“Regarding the comments of the civil society organisations, well, they are entitled to their own opinion but let us know the parameters with which they are judging this particular election. How many polling units did they visit out of over 2,548 polling units, 239 wards and 21 local governments… how many people did they reach out to. There were over 600,000 votes cast. Did they interview all the voters?
“So, I wouldn’t stop them from making their opinion but the only advice for the umpire which is INEC is that when next they are selecting those who are supposed to observe and monitor this kind of important exercise, I think they should look into the credibility of some of those people and their antecedents and background.
“I am not denying the fact that there was pockets of violence, especially in Dekina, but I am asking this question that out of 21 local governments, 239 wards and 248 polling units, how many recorded violence? How many of the voters were interviewed before using the violence in Dekina local government to judge the credibility of the entire process. I think INEC needs to be given credit.”
Commenting on the payment of salaries in Kogi, Bello said there is no truth to the claim that the state is owing its workers.
He said he has cleared salary backlog, adding that what is left unpaid is the debt he inherited from previous administrations.

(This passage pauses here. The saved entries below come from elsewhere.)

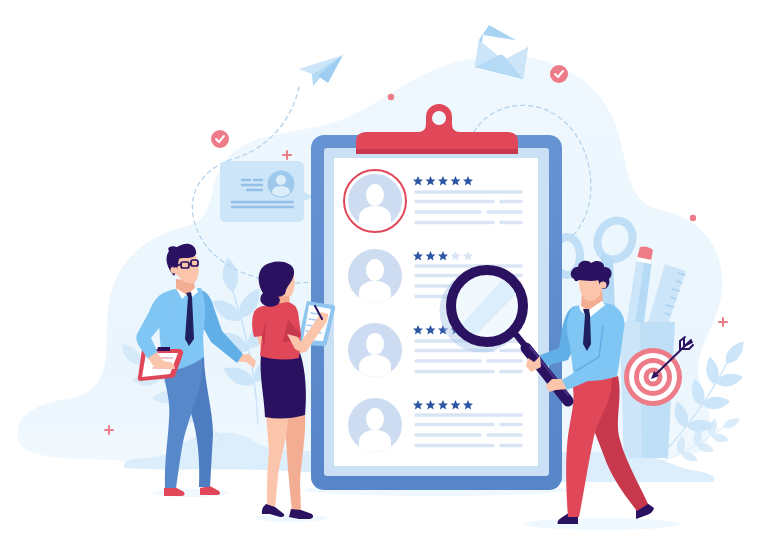
<!DOCTYPE html>
<html lang="en">
<head>
<meta charset="utf-8">
<title>Candidate search illustration</title>
<style>
:root{--mist:#eff8fe;--haze:#dceefb;--ice:#cde5f8;--sky:#b5daf5;--shirt:#80c6f4;--shirt-shade:#62afe8;--board:#6491d0;--board-shade:#4d7cc0;--sheet-edge:#cbe0f5;--avatar:#cddcf0;--line:#d9e5f5;--star:#2c55a3;--navy:#2a1260;--tie:#20205f;--red:#e0485a;--red-dark:#c7384d;--pink:#ee7b88;--skin:#fbc5ab;--skin-shade:#f3ad92;--trousers:#5688ca;--white:#fff}
html,body{margin:0;height:100%;overflow:hidden;background:var(--white)}
svg.scene{display:block;width:760px;height:548px}
.mist{fill:var(--mist)}.haze{fill:var(--haze)}.ice{fill:var(--ice)}.sky{fill:var(--sky)}
.white{fill:var(--white)}.shirt{fill:var(--shirt)}.shirt-shade{fill:var(--shirt-shade)}
.navy{fill:var(--navy)}.tie{fill:var(--tie)}.red{fill:var(--red)}.red-dark{fill:var(--red-dark)}
.pink{fill:var(--pink)}.skin{fill:var(--skin)}.skin-shade{fill:var(--skin-shade)}
.trousers{fill:var(--trousers)}.trousers-shade{fill:var(--board-shade)}
.board{fill:var(--board)}.sheet-edge{fill:var(--sheet-edge)}.avatar{fill:var(--avatar)}
.star{fill:var(--star)}.star-off{fill:var(--line)}
.stroke{fill:none;stroke-linecap:round;stroke-linejoin:round}
.dash{stroke:#b4d2ec;stroke-width:1.3;stroke-dasharray:4 4}
.text-line{stroke:var(--line);stroke-width:3.6}
.stem{stroke:var(--ice);stroke-width:1.5}
.plus{stroke:var(--pink);stroke-width:2}
</style>
</head>
<body>
<svg class="scene" viewBox="0 0 760 548" role="img" aria-label="Two men and a woman review candidate profiles on a giant clipboard with a magnifying glass">
<defs>
<linearGradient id="boardFill" x2="0" y2="1"><stop stop-color="#6694d3"/><stop offset="1" stop-color="#5685c8"/></linearGradient>
<linearGradient id="blobFill" x2="0" y2="1"><stop stop-color="#eff8fe"/><stop offset=".75" stop-color="#eaf5fd"/><stop offset="1" stop-color="#f1f9fe"/></linearGradient>
<path id="star" d="M0-5 1.5-1.6 5-1.4 2.3 1 3.1 4.4 0 2.5-3.1 4.4-2.3 1-5-1.4-1.5-1.6Z"/>
<path id="leaf" d="M0 0C-9-7-9-20 0-31 9-20 9-7 0 0Z"/>
<path id="plus" class="stroke plus" d="M-4 0H4M0-4V4"/>
<g id="check"><circle class="pink" r="9"/><path class="stroke" stroke="#fff" stroke-width="2" d="M-4 0-1 3 4-3"/></g>
<clipPath id="avatarClip"><circle r="27"/></clipPath>
<g id="avatar"><circle class="avatar" r="27"/><g clip-path="url(#avatarClip)" class="white"><ellipse cy="-6" rx="9" ry="11"/><path d="M-16 28V17C-16 9-10 7-4 5H4C10 7 16 9 16 17V28Z"/></g></g>
<g id="profileLines" class="stroke text-line"><path d="M416 192H521M416 201.500H493M501 201.500H521M416 212H480M488 212H521M416 222.500H493M501 222.500H521"/></g>
<g id="branch">
<path class="stroke stem" d="M0 0C4-40 2-80-6-122"/>
<g class="ice"><use href="#leaf" transform="translate(-6 -120)"/><use href="#leaf" transform="translate(-2 -94) rotate(-48)"/><use href="#leaf" transform="translate(-2 -96) rotate(40)"/><use href="#leaf" transform="translate(1 -66) rotate(-52)"/><use href="#leaf" transform="translate(1 -68) rotate(46)"/><use href="#leaf" transform="translate(2 -36) rotate(-56)"/><use href="#leaf" transform="translate(2 -38) rotate(50)"/></g>
</g>
</defs>

<g id="backdrop">
<path fill="url(#blobFill)" d="M18 440C12 412 42 403 72 398C116 390 104 342 108 310C112 266 142 236 188 226C218 218 206 184 226 160C252 128 302 136 346 118C392 98 426 60 492 56C552 51 600 80 616 126C630 168 624 202 664 211C704 220 724 250 722 288C720 326 690 350 700 384C706 412 722 424 700 452C600 470 190 470 130 462C90 456 26 464 18 440Z"/>
<path class="haze" d="M124 464C128 456 150 460 168 454C190 432 232 424 258 444C290 456 318 448 340 452H600C640 444 660 462 690 470C710 472 718 477 713 482H520L330 474C250 466 180 472 124 468Z"/>
</g>

<g id="foliage">
<use href="#branch" transform="translate(258 424) rotate(-8) scale(1.12)"/>
<use href="#branch" transform="translate(222 440) rotate(-44) scale(.92)" opacity=".65"/>
<use href="#branch" transform="translate(664 452) rotate(38) scale(.9)"/>
<use href="#branch" transform="translate(660 462) rotate(64) scale(.6)" opacity=".7"/>
</g>

<g id="dashed-trails" class="stroke dash">
<path d="M299 87C292 120 268 148 236 158C196 170 184 200 198 232C212 266 262 288 311 282"/>
<path d="M474 132C490 104 532 96 560 118C592 142 600 196 580 226C574 236 568 240 562 242"/>
</g>

<g id="paper-plane">
<path class="ice" d="M343 55 299 69 312 74Z"/><path class="sky" d="M343 55 312 74 313 86 320 78Z"/><path fill="#9dcdf0" d="M343 55 318 76 328 83Z"/>
</g>

<g id="envelope">
<path fill="#a9d3f2" d="M475 67 479 40 489 25 528 47 523 79Z"/>
<path class="white" d="M483 35 528 42 526 56 504 63 481 50Z"/>
<path class="ice" d="M479 40 502 59 475 67ZM528 47 523 79 504 60Z"/>
<path class="sky" d="M475 67 499 55Q502 54 505 57L523 79Z"/>
</g>

<g id="profile-card">
<path class="ice" d="M226 161H298Q304 161 304 167V192L314 197 304 201V216Q304 222 298 222H226Q220 222 220 216V167Q220 161 226 161Z"/>
<circle cx="281" cy="184" r="13.500" fill="#9fc9ec"/><circle class="haze" cx="281" cy="180" r="5"/><path class="haze" d="M272 193Q272 186 281 186T290 193Q281 200 272 193Z"/>
<path class="stroke" stroke="#94bfe6" stroke-width="2.400" d="M242 180H250M254 180H262M242 185H262M247 190H262M232 202H293M232 207H293"/>
</g>

<g id="accents">
<use href="#check" x="220" y="139"/><use href="#check" x="559" y="74"/>
<use href="#plus" x="287" y="155"/><use href="#plus" x="109" y="430"/><use href="#plus" x="723" y="322"/>
<circle class="pink" cx="391" cy="97" r="3.200"/><circle class="pink" cx="693" cy="218" r="3.200"/>
</g>

<g id="stationery">
<g class="stroke" stroke="#c0def5" stroke-width="8"><ellipse cx="567" cy="256" rx="13" ry="19"/><ellipse cx="615" cy="240" rx="17" ry="20" transform="rotate(25 615 240)"/></g>
<path class="sky" d="M601 252 613 260 616 332H602Z"/>
<path class="sky" d="M637 257 652 260 643 330H626Z"/><path class="ice" d="M637 257 645 258 634 330H626Z"/>
<path class="pink" d="M640 247Q647 245 653 250L651 261 637 258Z"/><path class="white" d="M637 257 652 260 651 264 636 261Z"/>
<path class="ice" d="M665 264 686 271 664 336H644Z"/><path class="stroke" stroke="#a9d1f0" stroke-width="1.500" d="M685 275 678 273M682 283 677 281M679 291 672 289M676 299 671 297M673 307 666 305M670 315 665 313"/>
<path fill="#bfdff6" d="M620 322H675L668 458H624Z"/><path class="ice" d="M620 322H640L642 458H624Z"/>
</g>

<g id="target">
<circle cx="653" cy="377" r="29" class="pink"/><circle cx="653" cy="377" r="24" class="white"/><circle cx="653" cy="377" r="19" class="pink"/><circle cx="653" cy="377" r="14" class="white"/><circle cx="653" cy="377" r="9.500" class="pink"/><circle cx="653" cy="377" r="4.500" class="white"/>
<path class="stroke" stroke="#2a1260" stroke-width="2" d="M654 376 691 340M680 350V341L685 337M682 349H689L693 345M684 346V339M686 345 692 342"/><path class="navy" d="M651 379 654 371 659 376Z"/>
</g>

<g id="clipboard">
<ellipse class="mist" cx="436" cy="490" rx="132" ry="6"/>
<rect x="311" y="135" width="251" height="355" rx="13" fill="url(#boardFill)"/>
<rect x="324" y="148" width="225" height="328" rx="3" class="sheet-edge"/>
<rect x="334" y="158" width="204" height="308" class="white"/>
<path class="red" fill-rule="evenodd" d="M356 154V142Q356 132 366 132H418Q426 132 426 124V117A13 13 0 0 1 452 117V124Q452 132 460 132H508Q518 132 518 142V154ZM439 111A7 7 0 0 0 439 125A7 7 0 0 0 439 111Z"/>
<path class="red-dark" d="M356 149H518V154H356Z"/>
<circle cx="375" cy="201" r="31" fill="none" stroke="#e0485a" stroke-width="2"/>
<use href="#avatar" x="375" y="201"/><use href="#avatar" x="375" y="276"/><use href="#avatar" x="375" y="350"/><use href="#avatar" x="375" y="425"/>
<use href="#profileLines"/><use href="#profileLines" y="74"/><use href="#profileLines" y="149"/><use href="#profileLines" y="223"/>
<g id="fiveStars" class="star"><use href="#star" x="418" y="181"/><use href="#star" x="430.500" y="181"/><use href="#star" x="443" y="181"/><use href="#star" x="455.500" y="181"/><use href="#star" x="468" y="181"/></g>
<g class="star"><use href="#star" x="418" y="256"/><use href="#star" x="430.500" y="256"/><use href="#star" x="443" y="256"/></g>
<g class="star-off"><use href="#star" x="455.500" y="256"/><use href="#star" x="468" y="256"/></g>
<use href="#fiveStars" y="149"/><use href="#fiveStars" y="224"/>
</g>

<g id="man-with-folder">
<ellipse class="mist" cx="190" cy="493" rx="38" ry="4"/>
<path class="red" d="M164 488 175 487 184 492Q186 496 181 496H164ZM200 488 210 486 219 491Q222 495 217 495H200Z"/>
<path class="trousers-shade" d="M178 366 204 356C204 382 213 410 213 434L210 487H199C200 460 198 442 194 424Z"/>
<path class="trousers" d="M163 370 202 357C204 384 194 404 188 424C182 440 180 462 176 488H165C164 462 168 440 169 420C171 400 165 386 163 370Z"/>
<path class="skin" d="M236 355 249 354 256 361 254 368 246 362 239 362Z"/>
<path class="shirt-shade" d="M196 289C207 290 211 297 214 308L222 331 243 354 237 363 211 342 198 318Z"/>
<path class="shirt" d="M176 289 201 288C207 302 205 322 203 336L204 357C190 367 176 371 163 371L160 340 158 304C160 294 168 290 176 289Z"/>
<path class="skin-shade" d="M176 279 194 281 195 290 187 296 176 290Z"/>
<path class="skin" d="M173 258 196 256C199 266 200 273 196 281Q191 286 183 281L175 273Z"/>
<path class="navy" d="M174 276C167 268 164 258 169 251C166 247 172 245 177 247C184 242 194 242 196 251Q197 255 193 257C187 259 181 257 179 259L177 270Z"/>
<circle class="skin" cx="174" cy="270" r="3.500"/>
<g class="stroke" stroke="#2a1260" stroke-width="1.700"><rect x="181" y="262" width="8" height="6" rx="2"/><rect x="191" y="260" width="7" height="6" rx="2"/><path d="M189 264H191M174 267 181 264"/></g>
<path class="white" d="M176 288 187 295 196 287 198 292 192 297 188 293 182 299Z"/>
<path class="tie" d="M186 293 191 292 192 297 194 339 189 346 185 339 188 297Z"/>
<path class="red" d="M142 349 180 349Q184 350 183 354L175 376Q174 378 171 378L140 381Q137 380 138 377Z"/>
<path class="white" d="M146 353 178 353 170 374 142 377Z"/><path class="stroke" stroke="#edb3bd" stroke-width="1.500" d="M157 358H173M155 363H171M153 368H169"/><path class="navy" d="M158 347H170V351H157Z"/>
<path class="shirt" d="M171 291C158 292 153 302 149 312L137 334Q135 340 139 346L148 359 158 353 151 338 168 317Z"/>
<path class="skin" d="M148 358 157 352 162 360 174 364 175 369 166 369 154 367Z"/>
</g>

<g id="woman-with-tablet">
<ellipse class="mist" cx="290" cy="518" rx="36" ry="4"/>
<path class="skin-shade" d="M285 414H305C306 438 301 462 300 482L301 512H292L288 470C287 450 285 430 285 414Z"/>
<path class="skin" d="M266 414H288C288 440 280 456 278 476L275 508H267C267 486 267 470 269 452Z"/>
<path class="navy" d="M266 504 275 507 284 514Q285 517 280 517L270 514 262 514Q261 508 266 504ZM291 509 301 510 312 514Q315 518 310 519L299 519 289 517Z"/>
<path fill="#8fc5ef" d="M307 301 333 305Q336 306 335 309L327 343Q326 347 322 346L300 345Q297 344 298 341Z"/>
<path class="white" d="M309 305 331 309 323 341 303 340Z"/><path class="stroke" stroke="#a7c9ec" stroke-width="1.500" d="M311 313 325 315M309 319 322 321M307 325 318 327M306 331 321 333"/>
<path class="skin" d="M255 330H264L272 348 300 343 317 319 321 312 328 314 327 321 306 352 270 358Q263 357 261 350Z"/>
<path class="navy" d="M261 354 300 353C306 370 307 396 305 415Q284 421 265 417C264 394 259 376 261 354Z"/>
<path class="skin-shade" d="M277 288H289L290 308 276 309Z"/>
<path class="red" d="M263 306 288 302Q296 304 298 312L301 334 299 358Q280 362 260 356L262 336 254 337Q250 322 254 312 257 307 263 306Z"/>
<path class="red-dark" d="M288 320 301 334 297 341 283 342ZM262 336 266 320 264 350Z"/>
<path class="skin" d="M287 334 298 337 302 344 313 325 321 313 328 315 326 323 307 349Q300 353 295 349Z"/>
<path class="stroke" stroke="#2a1260" stroke-width="2" d="M315 306 322 319"/>
<path class="skin" d="M278 270 293 271C295 280 296 288 291 296L280 296Z"/>
<path class="navy" d="M263 293C256 282 257 266 270 263C282 259 296 264 294 274C292 284 287 284 285 294Q280 298 278 296C286 306 266 311 261 302Q259 297 263 293Z"/>
</g>

<g id="man-with-magnifier">
<ellipse class="mist" cx="602" cy="524" rx="78" ry="6"/>
<path class="navy" d="M570 512 578 516V524H558Q556 521 561 518ZM636 509 647 503 654 508Q653 513 647 515L636 519Z"/>
<path class="red-dark" d="M588 384 618 376C623 400 614 420 620 440C626 462 638 482 648 504L637 511C622 492 610 474 604 456L590 420Z"/>
<path class="red" d="M572 382 611 374C615 398 600 414 594 436C588 464 584 492 579 517H568C566 490 565 460 568 436C571 414 576 400 572 382Z"/>
<path class="shirt-shade" d="M575 306C566 309 563 322 561 336L559 348 538 356 542 367 568 360 580 335Z"/>
<path class="shirt" d="M574 306 605 303Q614 304 618 309C626 320 622 350 617 376Q595 384 574 379L570 345C565 330 566 314 574 306Z"/>
<path class="skin-shade" d="M582 292 602 290 603 304 589 313 581 306Z"/>
<path class="skin" d="M579 275 602 273C604 288 601 298 592 301 582 302 578 290 579 275Z"/>
<path class="navy" d="M574 279C567 275 573 266 578 267C579 259 589 260 591 263C598 258 605 263 604 267C613 267 613 276 609 279C611 286 605 291 601 288L598 280C592 282 583 280 579 280Q575 283 574 279Z"/>
<circle class="skin" cx="603" cy="285" r="3.500"/>
<path class="white" d="M579 304 587 311 602 301 605 305 589 318 580 310Z"/>
<path class="tie" d="M583 309 589 309 590 315 591 344 587 351 583 344 585 315Z"/>
<g id="magnifier">
<circle cx="481" cy="311" r="37" class="stroke" stroke="#9cbfe6" stroke-opacity=".4" stroke-width="9"/>
<circle cx="487" cy="306" r="36" fill="#f1f9ff" stroke="#2a1260" stroke-width="10"/>
<path fill="#dceefb" d="M462 324 502 280Q512 286 516 294L476 335Q467 332 462 324Z"/>
<path class="stroke" stroke="#2a1260" stroke-width="6" d="M513 331 526 347"/><path class="stroke" stroke="#2a1260" stroke-width="11" d="M526 348 568 401"/><path class="stroke" stroke="#4a338a" stroke-width="2" d="M530 347 568 395"/>
</g>
<path class="skin" d="M540 356 541 367 531 372 526 366 528 358 534 362ZM564 379 567 389 556 390 549 392 546 385 552 379Z"/>
<path class="shirt" d="M606 305C620 306 626 316 624 329L619 360Q617 368 609 372L567 390 562 380 598 358 603 331Z"/>
<path class="stroke" stroke="#62afe8" stroke-width="1.500" d="M603 326 599 357 576 371"/>
</g>
</svg>
</body>
</html>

“On the issue of salaries, you see, all this while, I decide to keep quiet over all these lies that were peddled in the media about salary being owed or salary not being owed,” he said.
“Let me tell you, former Governor Audu left salaries unpaid, Governor Ibrahim Iris left salaries unpaid, my immediate predecessor left salaries unpaid up to the excess of 5 months… I came on board inheriting all these liabilities and I strove to solve it.
“As I speak to you today, Kogi state is not owing any dime, especially at state level. What is left is the 10 percent of the previous administration’s liabilities and we will be clearing them month by month.”